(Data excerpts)
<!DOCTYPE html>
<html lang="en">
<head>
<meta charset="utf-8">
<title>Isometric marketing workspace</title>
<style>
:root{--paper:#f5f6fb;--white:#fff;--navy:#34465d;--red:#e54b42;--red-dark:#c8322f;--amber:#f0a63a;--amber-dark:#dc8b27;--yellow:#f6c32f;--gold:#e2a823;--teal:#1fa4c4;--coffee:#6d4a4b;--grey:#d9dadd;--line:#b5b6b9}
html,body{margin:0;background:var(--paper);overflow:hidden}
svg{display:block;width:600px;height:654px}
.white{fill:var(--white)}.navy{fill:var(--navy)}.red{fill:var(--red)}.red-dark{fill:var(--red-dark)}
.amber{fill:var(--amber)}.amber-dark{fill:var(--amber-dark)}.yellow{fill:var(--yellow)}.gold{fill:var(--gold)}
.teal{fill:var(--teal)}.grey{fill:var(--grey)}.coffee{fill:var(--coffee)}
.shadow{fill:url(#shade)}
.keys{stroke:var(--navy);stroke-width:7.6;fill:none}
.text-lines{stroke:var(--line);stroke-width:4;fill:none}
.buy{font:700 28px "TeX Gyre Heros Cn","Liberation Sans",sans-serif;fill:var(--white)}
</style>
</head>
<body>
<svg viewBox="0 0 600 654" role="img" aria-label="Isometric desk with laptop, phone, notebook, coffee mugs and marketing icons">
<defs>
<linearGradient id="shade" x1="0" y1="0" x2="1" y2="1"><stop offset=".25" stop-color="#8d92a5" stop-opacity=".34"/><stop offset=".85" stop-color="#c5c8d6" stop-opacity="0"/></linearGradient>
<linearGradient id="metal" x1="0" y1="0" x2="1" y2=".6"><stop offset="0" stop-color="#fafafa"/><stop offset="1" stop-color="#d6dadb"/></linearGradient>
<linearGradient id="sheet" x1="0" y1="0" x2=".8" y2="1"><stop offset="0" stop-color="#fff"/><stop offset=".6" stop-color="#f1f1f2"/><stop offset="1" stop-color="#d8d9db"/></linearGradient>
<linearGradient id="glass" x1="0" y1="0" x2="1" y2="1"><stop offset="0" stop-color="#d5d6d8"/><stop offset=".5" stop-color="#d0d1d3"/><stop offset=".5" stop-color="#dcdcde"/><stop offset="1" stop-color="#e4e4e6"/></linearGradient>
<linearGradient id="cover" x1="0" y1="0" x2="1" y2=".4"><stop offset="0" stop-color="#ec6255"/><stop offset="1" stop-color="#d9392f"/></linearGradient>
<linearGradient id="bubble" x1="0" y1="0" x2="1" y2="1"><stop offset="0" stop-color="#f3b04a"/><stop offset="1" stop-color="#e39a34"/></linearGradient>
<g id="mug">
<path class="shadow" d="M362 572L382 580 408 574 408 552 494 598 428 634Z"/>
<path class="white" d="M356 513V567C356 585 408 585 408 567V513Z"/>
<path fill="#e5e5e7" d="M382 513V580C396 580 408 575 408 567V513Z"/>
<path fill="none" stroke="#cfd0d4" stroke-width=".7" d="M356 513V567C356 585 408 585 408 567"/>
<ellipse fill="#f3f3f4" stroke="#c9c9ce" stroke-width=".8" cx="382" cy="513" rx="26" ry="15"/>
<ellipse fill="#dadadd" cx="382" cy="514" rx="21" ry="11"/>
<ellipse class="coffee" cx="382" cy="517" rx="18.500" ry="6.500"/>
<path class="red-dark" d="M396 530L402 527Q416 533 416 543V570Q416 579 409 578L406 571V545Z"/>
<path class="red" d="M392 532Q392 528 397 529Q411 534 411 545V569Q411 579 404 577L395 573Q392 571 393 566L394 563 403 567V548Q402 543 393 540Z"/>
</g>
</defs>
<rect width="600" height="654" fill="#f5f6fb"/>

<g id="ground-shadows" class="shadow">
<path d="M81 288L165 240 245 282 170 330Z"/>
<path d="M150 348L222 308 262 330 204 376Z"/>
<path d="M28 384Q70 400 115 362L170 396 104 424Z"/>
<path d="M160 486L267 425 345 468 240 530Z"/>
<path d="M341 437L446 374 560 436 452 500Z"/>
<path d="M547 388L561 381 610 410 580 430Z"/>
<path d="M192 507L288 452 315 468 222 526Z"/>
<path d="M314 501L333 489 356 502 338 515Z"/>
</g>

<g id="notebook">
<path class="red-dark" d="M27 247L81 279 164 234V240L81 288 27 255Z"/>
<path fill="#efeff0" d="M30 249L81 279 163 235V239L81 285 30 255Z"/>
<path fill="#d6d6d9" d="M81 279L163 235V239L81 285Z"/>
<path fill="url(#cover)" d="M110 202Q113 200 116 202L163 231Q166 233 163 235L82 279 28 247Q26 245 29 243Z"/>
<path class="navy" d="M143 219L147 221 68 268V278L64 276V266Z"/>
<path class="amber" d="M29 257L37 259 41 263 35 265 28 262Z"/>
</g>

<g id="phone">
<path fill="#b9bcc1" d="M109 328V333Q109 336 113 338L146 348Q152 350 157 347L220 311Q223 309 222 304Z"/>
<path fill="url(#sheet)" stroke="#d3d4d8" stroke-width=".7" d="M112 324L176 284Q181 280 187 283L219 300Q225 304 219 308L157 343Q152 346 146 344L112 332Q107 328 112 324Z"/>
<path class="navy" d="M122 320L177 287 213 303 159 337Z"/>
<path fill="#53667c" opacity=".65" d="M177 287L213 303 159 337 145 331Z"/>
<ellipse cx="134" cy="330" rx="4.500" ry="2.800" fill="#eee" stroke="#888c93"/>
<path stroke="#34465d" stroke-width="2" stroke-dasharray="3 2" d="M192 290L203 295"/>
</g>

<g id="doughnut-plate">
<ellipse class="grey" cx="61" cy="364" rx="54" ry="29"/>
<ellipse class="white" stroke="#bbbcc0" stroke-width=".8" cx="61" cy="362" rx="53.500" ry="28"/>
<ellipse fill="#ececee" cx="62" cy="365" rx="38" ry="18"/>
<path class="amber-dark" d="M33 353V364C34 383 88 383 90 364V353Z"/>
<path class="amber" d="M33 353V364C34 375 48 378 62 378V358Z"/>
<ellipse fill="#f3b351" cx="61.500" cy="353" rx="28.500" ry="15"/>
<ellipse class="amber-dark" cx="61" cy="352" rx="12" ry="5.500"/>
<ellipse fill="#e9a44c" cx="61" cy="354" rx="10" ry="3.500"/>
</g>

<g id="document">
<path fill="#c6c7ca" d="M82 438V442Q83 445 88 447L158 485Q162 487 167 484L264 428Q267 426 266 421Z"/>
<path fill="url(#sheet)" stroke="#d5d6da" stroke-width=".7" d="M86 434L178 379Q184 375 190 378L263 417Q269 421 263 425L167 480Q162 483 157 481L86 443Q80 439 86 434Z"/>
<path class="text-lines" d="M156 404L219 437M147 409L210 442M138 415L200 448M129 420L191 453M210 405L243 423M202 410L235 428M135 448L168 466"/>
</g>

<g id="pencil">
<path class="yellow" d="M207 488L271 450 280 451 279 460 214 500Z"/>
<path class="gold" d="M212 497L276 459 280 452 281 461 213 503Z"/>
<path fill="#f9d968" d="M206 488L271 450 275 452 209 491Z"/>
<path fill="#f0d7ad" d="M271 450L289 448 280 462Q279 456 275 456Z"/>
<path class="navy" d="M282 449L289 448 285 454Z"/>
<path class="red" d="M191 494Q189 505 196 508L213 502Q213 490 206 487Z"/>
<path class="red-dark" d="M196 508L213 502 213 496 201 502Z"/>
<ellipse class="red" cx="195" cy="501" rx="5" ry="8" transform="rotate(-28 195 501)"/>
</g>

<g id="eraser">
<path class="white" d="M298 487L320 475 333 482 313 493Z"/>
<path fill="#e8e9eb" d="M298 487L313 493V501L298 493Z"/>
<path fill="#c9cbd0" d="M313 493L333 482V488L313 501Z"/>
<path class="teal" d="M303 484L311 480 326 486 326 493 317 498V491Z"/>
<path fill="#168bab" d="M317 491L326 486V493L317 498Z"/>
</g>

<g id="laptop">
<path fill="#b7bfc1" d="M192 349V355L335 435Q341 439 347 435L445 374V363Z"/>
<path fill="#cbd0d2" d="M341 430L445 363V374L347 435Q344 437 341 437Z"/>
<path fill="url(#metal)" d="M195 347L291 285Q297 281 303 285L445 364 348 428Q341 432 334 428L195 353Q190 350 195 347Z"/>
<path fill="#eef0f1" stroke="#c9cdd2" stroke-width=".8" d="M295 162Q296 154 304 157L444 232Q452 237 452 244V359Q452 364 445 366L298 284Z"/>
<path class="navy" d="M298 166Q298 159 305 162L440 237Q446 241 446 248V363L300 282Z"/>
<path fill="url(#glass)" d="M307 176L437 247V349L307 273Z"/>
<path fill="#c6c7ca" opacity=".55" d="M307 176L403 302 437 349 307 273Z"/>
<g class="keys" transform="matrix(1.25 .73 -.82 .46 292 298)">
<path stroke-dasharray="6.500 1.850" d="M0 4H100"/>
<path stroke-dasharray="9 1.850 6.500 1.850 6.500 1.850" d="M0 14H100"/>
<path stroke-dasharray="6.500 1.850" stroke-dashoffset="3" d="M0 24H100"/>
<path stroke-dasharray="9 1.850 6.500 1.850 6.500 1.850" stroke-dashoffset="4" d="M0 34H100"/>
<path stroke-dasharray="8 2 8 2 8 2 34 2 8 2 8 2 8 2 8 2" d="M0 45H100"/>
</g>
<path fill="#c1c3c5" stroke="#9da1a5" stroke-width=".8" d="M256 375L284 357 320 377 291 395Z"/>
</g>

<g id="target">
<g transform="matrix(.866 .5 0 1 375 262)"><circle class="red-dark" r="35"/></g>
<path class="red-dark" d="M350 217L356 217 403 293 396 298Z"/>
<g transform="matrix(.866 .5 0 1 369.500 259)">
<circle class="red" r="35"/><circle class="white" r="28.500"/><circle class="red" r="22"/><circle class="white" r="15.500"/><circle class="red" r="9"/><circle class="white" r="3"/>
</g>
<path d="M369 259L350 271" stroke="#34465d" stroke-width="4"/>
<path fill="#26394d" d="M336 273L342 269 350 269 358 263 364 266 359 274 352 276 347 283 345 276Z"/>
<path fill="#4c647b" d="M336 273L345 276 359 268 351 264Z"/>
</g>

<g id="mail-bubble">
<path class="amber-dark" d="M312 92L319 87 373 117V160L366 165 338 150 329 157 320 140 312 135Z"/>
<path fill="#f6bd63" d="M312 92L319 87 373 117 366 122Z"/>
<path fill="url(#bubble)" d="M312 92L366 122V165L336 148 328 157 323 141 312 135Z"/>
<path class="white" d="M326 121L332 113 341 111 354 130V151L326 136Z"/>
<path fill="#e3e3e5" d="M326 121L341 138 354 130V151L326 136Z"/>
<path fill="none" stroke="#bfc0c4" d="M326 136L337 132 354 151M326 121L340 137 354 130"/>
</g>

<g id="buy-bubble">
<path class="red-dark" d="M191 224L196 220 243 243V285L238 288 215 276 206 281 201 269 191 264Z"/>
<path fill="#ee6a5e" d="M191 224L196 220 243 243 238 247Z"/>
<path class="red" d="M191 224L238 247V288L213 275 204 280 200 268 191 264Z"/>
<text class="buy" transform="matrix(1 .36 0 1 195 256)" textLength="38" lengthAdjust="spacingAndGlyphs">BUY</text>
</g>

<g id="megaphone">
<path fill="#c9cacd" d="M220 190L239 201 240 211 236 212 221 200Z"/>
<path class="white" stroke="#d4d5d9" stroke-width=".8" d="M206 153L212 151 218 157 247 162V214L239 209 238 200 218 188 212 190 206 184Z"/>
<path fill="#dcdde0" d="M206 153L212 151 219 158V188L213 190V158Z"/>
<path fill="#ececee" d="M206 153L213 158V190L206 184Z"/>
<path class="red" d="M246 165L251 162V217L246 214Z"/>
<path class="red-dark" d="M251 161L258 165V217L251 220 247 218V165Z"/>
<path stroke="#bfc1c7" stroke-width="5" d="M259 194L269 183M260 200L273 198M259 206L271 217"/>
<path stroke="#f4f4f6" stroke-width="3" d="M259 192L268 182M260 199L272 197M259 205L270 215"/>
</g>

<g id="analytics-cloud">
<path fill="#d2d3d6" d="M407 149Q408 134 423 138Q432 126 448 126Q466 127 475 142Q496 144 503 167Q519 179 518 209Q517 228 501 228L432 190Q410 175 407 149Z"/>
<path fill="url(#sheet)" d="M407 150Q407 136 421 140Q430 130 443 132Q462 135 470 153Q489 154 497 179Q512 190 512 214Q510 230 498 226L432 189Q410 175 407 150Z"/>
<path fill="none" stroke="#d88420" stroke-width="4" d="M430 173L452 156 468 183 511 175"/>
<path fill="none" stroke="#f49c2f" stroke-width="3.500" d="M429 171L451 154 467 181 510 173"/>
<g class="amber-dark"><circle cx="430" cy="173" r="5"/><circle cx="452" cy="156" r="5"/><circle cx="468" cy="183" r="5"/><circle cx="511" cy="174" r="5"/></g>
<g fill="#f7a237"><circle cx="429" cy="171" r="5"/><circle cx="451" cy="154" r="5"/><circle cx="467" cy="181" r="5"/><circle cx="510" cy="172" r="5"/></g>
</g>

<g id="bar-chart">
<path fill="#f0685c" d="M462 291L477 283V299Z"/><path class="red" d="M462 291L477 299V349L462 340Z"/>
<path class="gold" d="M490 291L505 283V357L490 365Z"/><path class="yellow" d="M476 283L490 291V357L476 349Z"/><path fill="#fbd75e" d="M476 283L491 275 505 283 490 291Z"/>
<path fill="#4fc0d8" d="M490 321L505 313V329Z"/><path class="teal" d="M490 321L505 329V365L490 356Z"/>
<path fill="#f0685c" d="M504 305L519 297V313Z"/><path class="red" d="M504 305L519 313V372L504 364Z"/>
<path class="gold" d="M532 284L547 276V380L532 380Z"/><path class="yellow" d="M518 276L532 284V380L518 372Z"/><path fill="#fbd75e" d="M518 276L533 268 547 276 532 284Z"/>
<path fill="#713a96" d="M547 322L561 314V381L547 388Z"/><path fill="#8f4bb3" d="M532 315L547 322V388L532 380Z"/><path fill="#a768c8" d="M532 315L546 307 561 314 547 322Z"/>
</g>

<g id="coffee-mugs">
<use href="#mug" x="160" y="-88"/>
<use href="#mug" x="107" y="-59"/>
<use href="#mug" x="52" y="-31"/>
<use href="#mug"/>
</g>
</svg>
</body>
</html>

• [Assigned task]:
Search the data above for the string "dasharray" and copy each line that has it.

• [Response area]:
<path stroke="#34465d" stroke-width="2" stroke-dasharray="3 2" d="M192 290L203 295"/>
<path stroke-dasharray="6.500 1.850" d="M0 4H100"/>
<path stroke-dasharray="9 1.850 6.500 1.850 6.500 1.850" d="M0 14H100"/>
<path stroke-dasharray="6.500 1.850" stroke-dashoffset="3" d="M0 24H100"/>
<path stroke-dasharray="9 1.850 6.500 1.850 6.500 1.850" stroke-dashoffset="4" d="M0 34H100"/>
<path stroke-dasharray="8 2 8 2 8 2 34 2 8 2 8 2 8 2 8 2" d="M0 45H100"/>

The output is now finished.